Having heard the cry of his people in Egypt, having come down to the burning bush on the mountain, having sent Moses—however reluctantly—having done wonders in Egypt so that his people were begged at last to leave, plundering the Egyptians, having drowned his enemies in the sea, having made the water sweet, provided bread from heaven, given victory over Amalek, poured water out of the rock, and brought them at last to Sinai, God thunders his terms to the people till they can stand no more.
They beg Moses to deal directly with God instead. Moses is the intermediary.
Which makes for a lot of work for Moses.
He goes up and down the mountain some seven times. He writes the book of the covenant. On the day he ratifies the treaty he gets up early and builds an altar. God had specified that the altar had to be made of earth or of uncut stones. One of the reasons for this is that the altar is a mountain: it evokes a mountain. The mountain with fire and smoking before which this altar is, is where God is. In the treaty they are about to make, the altar represents God. The pillars that Moses then raises, represent the people, the twelve tribes of Israel.
What is interesting is that Moses then has young men do the slaughtering of animals. We might think he should get help building altars and raising up memorial stones, and then do the priestly slaughtering himself. Why doesn’t he?
Because he is the mediator, he’s the intermediary: he brings the people and God together, so he has to be the one who builds the representative objects. When it comes to the slaughter, he has something more important to do as mediator: he handles the precious blood.
Half of the blood he splashes on the altar he’s made. He soaks the thing in blood probably—we don’t know how many animals were slaughtered, but if each tribe contributes just one to each kind of sacrifice, we get 24 total. Half of that precious and costly life goes to the altar. When you make a covenant it is solemnized with something serious, something to do with life and death. Hence the blood.
The other half of the blood is collected in pans. It says he ‘sprinkled’ it, but what is more likely here is that he hurled it out in an arc over the people in an attempt to get blood on as many of them as possible. It was probably more than one pan he had on hand, and though not everybody could have been in range, no doubt many were thus spattered. And knowing what it represented, they received it willingly.
Blood is a cleanser, and that is what these people who have purified themselves, used up precious water in the desert washing their clothes to stand in them clean and receive the blood, that is what they needed: cleansing. They were owning the covenant verbally and now through the cleansing and solemnizing that this ‘sprinkling’ involved. You can’t approach a holy God without cleansing, and that is driven home again and again. This sprinkling is a culminative moment for that.
That is why, when the 70 representatives of the people went up the mountain to eat the fellowship sacrifice—half of which was burn on the altar, as God consumed his part of the meal, and then half of which was eaten by the human participants—it says that they saw God and he did not lay hand on them. Who can approach God and not die? They were cleansed, they had a kind of access to him, they saw a vision of God and did not die.

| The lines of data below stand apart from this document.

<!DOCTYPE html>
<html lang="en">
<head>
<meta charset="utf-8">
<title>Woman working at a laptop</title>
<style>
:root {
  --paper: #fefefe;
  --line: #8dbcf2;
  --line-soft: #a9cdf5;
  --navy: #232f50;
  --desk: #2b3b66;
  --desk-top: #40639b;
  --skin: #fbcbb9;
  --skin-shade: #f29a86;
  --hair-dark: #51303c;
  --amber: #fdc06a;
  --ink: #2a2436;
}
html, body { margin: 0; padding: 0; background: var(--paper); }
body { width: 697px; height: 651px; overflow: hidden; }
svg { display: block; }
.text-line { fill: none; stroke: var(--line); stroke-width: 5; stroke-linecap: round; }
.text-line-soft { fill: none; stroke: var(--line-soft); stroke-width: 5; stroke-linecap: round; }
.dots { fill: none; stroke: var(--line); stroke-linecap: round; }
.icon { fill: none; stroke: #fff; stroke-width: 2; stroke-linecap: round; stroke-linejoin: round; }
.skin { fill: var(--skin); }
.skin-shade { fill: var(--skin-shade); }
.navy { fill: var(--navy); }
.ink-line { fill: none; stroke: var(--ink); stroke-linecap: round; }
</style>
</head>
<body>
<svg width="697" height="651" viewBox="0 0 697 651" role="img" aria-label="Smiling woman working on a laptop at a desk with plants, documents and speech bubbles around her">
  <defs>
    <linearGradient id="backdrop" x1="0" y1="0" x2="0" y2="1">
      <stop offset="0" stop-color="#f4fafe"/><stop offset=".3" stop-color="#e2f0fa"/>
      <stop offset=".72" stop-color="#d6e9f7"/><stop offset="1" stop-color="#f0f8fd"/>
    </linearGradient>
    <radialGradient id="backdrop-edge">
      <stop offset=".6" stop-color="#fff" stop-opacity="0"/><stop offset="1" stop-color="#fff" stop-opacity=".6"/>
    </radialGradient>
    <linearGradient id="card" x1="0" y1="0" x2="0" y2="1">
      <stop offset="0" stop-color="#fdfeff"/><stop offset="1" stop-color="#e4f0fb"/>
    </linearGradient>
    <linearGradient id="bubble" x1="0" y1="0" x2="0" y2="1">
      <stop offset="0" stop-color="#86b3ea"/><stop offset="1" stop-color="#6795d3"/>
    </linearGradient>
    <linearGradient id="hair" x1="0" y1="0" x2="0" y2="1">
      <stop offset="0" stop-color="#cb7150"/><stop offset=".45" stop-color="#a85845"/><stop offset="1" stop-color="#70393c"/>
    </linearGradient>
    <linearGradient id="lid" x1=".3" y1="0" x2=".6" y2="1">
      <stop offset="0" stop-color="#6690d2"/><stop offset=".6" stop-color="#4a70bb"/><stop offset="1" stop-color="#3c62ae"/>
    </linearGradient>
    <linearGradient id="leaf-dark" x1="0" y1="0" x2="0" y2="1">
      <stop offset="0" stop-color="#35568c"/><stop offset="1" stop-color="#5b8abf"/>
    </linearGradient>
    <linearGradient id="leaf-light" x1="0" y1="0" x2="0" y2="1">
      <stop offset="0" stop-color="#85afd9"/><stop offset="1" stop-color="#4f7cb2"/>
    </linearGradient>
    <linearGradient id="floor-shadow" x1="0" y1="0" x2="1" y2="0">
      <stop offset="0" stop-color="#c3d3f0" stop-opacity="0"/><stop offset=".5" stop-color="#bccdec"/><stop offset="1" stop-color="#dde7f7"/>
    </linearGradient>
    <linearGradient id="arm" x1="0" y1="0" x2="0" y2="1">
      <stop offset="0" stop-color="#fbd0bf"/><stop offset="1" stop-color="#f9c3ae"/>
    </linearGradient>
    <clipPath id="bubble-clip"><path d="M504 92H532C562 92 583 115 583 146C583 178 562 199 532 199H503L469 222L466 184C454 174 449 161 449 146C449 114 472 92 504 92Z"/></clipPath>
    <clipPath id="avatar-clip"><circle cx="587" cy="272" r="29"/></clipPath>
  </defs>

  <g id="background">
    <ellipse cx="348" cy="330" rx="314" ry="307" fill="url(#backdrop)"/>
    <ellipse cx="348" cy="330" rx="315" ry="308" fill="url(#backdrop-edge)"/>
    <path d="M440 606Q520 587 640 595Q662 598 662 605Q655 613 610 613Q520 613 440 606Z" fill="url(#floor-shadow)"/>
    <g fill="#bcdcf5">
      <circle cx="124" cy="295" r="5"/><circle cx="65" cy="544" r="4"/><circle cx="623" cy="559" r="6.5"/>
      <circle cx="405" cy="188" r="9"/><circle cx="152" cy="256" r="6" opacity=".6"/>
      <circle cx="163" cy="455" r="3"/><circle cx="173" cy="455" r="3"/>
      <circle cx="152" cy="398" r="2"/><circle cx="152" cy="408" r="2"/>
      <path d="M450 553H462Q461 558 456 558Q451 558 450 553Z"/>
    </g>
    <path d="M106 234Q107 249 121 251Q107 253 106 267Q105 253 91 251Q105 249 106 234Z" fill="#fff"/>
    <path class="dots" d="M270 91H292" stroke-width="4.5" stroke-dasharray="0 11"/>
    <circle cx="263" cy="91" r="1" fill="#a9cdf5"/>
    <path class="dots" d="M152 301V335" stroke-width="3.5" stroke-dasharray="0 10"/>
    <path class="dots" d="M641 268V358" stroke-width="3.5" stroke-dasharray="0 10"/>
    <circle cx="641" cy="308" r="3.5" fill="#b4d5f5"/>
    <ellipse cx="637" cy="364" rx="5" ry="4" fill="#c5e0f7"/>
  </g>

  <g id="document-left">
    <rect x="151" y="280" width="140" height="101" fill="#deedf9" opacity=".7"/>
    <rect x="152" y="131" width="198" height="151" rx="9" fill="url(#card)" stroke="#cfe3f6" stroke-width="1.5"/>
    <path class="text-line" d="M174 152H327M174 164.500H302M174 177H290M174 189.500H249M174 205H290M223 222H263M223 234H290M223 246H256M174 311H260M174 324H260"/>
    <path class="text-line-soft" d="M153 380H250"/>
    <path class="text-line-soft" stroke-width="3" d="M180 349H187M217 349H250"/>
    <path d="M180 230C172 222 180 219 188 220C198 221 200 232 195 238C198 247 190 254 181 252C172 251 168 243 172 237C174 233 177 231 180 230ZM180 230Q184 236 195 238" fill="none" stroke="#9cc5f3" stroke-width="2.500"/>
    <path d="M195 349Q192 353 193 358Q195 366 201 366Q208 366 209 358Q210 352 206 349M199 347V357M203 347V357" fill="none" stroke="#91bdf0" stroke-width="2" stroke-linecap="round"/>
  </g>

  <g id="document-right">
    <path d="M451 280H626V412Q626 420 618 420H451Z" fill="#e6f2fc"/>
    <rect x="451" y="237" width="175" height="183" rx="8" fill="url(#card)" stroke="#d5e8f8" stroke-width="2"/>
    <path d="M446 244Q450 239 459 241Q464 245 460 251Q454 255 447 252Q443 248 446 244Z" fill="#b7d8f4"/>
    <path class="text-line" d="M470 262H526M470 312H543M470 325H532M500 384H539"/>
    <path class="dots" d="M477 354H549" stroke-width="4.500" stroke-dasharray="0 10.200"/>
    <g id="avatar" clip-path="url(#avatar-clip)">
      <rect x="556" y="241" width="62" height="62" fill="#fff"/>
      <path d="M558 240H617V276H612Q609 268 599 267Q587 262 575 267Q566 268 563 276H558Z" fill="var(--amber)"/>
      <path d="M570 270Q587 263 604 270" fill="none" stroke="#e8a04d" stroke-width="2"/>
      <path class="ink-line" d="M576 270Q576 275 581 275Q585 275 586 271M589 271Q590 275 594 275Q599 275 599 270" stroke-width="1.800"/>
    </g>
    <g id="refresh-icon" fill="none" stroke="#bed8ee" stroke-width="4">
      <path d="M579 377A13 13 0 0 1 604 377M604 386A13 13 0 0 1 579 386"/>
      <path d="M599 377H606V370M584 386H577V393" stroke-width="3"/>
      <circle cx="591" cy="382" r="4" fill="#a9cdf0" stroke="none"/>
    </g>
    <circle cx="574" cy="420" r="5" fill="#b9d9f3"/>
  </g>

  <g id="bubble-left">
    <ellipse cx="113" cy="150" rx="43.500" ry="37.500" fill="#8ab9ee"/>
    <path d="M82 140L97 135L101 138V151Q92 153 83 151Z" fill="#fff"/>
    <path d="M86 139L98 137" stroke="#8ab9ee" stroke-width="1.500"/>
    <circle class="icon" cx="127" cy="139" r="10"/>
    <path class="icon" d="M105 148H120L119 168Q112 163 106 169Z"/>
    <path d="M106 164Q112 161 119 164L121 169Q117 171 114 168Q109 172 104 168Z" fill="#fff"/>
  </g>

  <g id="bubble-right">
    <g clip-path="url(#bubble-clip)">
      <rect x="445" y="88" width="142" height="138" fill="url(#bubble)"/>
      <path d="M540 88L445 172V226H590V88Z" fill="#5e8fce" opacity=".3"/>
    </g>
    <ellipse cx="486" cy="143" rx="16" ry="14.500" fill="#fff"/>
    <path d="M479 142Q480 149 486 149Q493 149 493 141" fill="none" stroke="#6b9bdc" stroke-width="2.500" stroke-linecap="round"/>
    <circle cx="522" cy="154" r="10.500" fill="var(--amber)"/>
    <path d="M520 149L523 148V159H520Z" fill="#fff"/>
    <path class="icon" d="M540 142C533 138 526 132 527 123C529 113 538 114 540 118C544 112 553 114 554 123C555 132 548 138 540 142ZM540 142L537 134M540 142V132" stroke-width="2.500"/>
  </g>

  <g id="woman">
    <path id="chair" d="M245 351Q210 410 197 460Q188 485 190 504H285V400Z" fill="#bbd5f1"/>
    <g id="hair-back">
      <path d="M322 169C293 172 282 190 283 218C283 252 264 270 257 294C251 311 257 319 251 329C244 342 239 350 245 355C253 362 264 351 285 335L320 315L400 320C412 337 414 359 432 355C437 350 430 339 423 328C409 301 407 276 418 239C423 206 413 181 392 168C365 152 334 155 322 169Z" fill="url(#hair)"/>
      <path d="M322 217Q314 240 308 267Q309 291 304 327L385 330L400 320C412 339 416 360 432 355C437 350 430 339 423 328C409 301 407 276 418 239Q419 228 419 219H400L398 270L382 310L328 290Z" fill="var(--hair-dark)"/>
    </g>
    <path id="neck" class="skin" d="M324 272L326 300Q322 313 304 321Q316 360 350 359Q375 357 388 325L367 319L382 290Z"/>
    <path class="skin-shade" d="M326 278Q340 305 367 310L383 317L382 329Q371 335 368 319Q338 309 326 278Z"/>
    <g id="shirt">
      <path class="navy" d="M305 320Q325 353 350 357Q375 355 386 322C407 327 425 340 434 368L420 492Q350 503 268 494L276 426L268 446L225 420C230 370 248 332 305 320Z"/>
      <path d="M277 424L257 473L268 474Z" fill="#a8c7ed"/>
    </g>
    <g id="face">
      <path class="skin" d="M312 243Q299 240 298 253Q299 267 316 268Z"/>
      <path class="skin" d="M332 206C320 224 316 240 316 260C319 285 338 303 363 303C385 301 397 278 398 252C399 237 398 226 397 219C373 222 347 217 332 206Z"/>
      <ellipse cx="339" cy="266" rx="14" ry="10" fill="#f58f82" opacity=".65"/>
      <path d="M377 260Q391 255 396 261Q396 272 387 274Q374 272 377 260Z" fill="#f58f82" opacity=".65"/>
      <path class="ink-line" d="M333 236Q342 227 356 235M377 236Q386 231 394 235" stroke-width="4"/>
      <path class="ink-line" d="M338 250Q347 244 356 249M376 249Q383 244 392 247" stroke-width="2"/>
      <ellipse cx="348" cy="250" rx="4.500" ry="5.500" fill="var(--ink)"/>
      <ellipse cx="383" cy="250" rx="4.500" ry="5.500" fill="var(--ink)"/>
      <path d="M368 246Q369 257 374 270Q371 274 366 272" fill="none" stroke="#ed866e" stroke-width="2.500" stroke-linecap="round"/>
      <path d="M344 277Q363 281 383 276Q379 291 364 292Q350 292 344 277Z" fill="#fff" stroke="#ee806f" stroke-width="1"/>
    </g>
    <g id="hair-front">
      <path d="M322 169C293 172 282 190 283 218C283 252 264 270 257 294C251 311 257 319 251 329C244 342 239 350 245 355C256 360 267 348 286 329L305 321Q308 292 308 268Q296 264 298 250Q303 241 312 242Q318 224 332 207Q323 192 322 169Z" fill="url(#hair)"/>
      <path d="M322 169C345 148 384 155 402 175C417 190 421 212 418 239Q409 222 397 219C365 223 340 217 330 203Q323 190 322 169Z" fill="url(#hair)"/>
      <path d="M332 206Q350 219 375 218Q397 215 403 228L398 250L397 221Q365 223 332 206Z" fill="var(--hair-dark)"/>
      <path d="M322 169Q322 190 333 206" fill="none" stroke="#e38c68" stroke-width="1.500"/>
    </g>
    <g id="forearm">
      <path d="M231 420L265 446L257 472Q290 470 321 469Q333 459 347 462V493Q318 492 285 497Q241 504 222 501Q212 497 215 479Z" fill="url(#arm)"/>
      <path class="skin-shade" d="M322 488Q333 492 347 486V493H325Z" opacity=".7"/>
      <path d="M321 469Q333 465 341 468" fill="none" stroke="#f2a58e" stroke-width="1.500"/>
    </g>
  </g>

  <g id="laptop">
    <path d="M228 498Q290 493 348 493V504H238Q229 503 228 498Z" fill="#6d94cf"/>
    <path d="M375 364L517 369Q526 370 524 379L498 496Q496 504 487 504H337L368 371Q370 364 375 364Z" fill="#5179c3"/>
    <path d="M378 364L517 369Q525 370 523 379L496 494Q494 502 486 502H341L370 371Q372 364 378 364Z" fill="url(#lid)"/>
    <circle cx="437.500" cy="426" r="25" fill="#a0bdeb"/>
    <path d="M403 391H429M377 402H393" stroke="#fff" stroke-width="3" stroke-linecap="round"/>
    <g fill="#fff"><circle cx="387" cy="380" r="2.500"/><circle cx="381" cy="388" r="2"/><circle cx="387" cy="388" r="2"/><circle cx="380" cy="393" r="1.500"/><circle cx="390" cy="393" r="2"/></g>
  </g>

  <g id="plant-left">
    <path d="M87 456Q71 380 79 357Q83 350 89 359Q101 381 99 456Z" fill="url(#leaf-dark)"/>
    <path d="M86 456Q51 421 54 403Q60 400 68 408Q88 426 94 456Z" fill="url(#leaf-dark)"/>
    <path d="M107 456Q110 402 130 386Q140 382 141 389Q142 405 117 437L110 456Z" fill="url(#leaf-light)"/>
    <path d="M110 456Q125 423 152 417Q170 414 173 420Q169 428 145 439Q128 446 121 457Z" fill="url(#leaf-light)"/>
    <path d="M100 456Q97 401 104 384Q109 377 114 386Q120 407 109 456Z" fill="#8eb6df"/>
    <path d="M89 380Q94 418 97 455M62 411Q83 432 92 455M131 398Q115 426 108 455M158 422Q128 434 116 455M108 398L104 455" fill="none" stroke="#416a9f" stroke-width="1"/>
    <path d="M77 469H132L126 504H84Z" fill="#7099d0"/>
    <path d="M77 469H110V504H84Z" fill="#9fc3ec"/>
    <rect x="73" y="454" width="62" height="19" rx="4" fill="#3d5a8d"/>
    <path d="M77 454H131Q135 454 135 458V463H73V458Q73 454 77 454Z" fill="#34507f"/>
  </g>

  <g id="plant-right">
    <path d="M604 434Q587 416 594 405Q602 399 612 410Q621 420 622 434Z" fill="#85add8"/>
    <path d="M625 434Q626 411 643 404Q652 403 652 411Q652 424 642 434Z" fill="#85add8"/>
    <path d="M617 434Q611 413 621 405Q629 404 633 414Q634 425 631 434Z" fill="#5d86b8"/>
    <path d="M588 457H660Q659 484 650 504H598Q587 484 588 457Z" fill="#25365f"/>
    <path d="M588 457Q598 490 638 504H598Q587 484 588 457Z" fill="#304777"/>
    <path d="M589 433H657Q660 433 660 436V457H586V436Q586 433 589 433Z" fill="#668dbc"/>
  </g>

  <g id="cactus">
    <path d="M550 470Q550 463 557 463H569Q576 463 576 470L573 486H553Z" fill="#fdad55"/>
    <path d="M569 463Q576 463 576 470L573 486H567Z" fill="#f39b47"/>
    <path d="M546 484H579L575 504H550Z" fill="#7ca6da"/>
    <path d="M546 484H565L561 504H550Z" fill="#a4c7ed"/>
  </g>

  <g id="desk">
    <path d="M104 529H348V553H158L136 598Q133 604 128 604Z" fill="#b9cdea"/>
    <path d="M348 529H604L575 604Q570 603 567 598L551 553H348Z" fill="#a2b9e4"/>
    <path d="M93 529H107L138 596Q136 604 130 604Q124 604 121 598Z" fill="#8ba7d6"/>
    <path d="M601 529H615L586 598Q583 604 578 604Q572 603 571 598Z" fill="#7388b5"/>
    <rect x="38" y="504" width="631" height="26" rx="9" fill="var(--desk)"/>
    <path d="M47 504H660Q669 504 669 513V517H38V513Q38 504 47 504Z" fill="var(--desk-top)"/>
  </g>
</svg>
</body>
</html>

They are in a way returning to Eden. The Garden of Eden, you remember, had four mighty rivers coming out of it. It is hard to picture what exactly the layout was, but one thing is certain about running water, it flows downhill. Which means that Eden was a mountain, the mountain where God came down to and communed with his people. Sinai is a similar mountain, but the access is restricted, mediated, temporary, and partial. It is a picture of what they want to return to, but not the whole way back.
The whole way back is with better blood, blood that truly cleanses us from sin, blood which obtains real pardon. The way back is through the offering of a better sacrifice, one that was obedient as no animal can be, perfectly willing always to do what God required, and whose obedience can be imputed to us. It is only through these merits we can approach God. Jesus Christ came down from heaven and he took up humanity. He is the mountain of the Lord, where God dwells with his people and they with him. Where he is, there is Zion, where God has determined to dwell among his people forever. Moses was the mediator of the old covenant, Jesus Christ mediates the new covenant, uniting God and man, bringing heaven to earth, sprinkling us clean forever.